Row is a more accurate term. Some databases use the term record to describe a row, but they do have slightly different meanings. However, the terms are often used interchangeably.
To alter data in a table, you use UPDATE table_name. Specify which values you want to change with SET field_name = value, and add a WHERE condition to limit the table rows updated.
Comparing Database Terms
SQL Server developers generally refer to database elements as tables, rows, and columns when discussing the SQL Data Defi nition Language (DDL) layer or physical schema and sometimes use the terms entity, tuple, and attribute when discussing the logical design. The rest of this book uses the SQL terms (table, row, and column),
but this chapter is devoted to the theory behind the design, so the relational algebra terms (entity, tuple, and attribute) are also used.
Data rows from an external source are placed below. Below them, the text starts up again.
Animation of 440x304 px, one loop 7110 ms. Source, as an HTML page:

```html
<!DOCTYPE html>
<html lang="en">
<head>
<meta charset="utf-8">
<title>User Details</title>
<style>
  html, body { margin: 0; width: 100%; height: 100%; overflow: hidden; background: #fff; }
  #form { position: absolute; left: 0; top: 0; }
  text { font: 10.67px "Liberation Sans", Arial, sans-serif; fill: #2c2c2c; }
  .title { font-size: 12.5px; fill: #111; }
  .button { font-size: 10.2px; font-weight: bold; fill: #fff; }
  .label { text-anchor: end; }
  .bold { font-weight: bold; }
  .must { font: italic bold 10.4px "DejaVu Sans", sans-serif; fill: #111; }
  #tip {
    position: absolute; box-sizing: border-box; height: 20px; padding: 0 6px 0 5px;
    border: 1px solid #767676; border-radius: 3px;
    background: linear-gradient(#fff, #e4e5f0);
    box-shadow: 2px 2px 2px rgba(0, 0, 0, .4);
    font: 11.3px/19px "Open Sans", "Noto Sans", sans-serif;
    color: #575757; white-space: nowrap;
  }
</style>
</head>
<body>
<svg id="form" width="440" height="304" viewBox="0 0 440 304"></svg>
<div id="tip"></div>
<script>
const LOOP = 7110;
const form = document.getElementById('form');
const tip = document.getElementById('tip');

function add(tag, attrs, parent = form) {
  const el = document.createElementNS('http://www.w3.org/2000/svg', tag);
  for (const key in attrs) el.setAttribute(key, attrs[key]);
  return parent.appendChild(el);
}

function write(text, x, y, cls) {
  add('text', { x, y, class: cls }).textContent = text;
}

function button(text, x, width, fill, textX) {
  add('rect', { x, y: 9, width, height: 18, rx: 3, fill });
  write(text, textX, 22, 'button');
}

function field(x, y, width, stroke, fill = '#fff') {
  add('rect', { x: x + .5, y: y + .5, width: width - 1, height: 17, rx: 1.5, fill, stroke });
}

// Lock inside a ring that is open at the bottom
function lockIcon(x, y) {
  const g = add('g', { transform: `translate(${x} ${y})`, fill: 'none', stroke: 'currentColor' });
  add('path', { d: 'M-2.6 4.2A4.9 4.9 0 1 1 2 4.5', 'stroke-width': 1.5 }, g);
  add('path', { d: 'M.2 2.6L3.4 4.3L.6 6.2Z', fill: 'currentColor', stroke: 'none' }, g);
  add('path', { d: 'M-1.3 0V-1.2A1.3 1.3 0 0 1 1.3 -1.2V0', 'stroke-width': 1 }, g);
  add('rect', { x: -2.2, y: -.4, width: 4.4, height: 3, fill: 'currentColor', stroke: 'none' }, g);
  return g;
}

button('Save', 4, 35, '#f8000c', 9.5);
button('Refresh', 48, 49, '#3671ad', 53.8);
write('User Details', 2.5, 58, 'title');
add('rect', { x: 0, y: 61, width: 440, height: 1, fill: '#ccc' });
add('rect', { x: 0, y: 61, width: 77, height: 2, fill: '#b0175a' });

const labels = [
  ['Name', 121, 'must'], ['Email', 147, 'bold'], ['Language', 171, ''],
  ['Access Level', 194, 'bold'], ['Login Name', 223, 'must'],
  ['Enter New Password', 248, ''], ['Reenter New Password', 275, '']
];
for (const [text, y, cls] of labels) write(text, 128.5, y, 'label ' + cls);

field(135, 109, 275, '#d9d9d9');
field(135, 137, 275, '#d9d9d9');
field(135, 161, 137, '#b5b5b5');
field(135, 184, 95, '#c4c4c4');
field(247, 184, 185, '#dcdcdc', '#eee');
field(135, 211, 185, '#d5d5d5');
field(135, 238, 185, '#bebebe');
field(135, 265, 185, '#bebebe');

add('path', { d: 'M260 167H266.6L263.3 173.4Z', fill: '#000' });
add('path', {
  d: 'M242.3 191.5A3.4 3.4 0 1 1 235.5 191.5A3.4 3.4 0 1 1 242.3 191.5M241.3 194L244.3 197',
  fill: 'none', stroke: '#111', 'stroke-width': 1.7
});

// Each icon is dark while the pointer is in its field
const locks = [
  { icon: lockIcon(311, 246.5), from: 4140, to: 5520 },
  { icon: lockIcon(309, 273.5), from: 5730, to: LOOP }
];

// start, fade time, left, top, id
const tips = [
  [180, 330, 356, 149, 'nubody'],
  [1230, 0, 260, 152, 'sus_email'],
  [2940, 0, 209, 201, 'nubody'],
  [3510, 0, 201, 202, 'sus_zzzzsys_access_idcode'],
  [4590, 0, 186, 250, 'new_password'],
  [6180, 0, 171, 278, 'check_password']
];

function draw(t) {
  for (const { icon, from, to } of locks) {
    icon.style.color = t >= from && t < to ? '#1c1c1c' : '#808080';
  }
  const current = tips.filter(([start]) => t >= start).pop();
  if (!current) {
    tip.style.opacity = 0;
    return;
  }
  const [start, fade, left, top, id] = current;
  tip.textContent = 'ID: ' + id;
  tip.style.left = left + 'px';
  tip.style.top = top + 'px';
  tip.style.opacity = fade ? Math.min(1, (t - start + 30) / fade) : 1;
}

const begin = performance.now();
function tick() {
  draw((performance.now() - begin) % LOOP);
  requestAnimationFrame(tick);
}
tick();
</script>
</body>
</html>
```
A table row is a collection of columns that comprise an information unit. A record is a representation of an object. The specifics of the distinction between rows and records are best left to the theorists. It can be confusing though. For example, query results are stored in a
recordset object, implying it is storing a set of records. However, it's really storing a result set, which by its definition, represents all the rows and columns resulting from a query. The following is right out of Microsoft documentation on the recordset object: "As its name
implies, the Recordset object has features that you can use, depending on your query constraints, for retrieving and displaying a set of database rows, or records." For practical purposes, they're the same thing.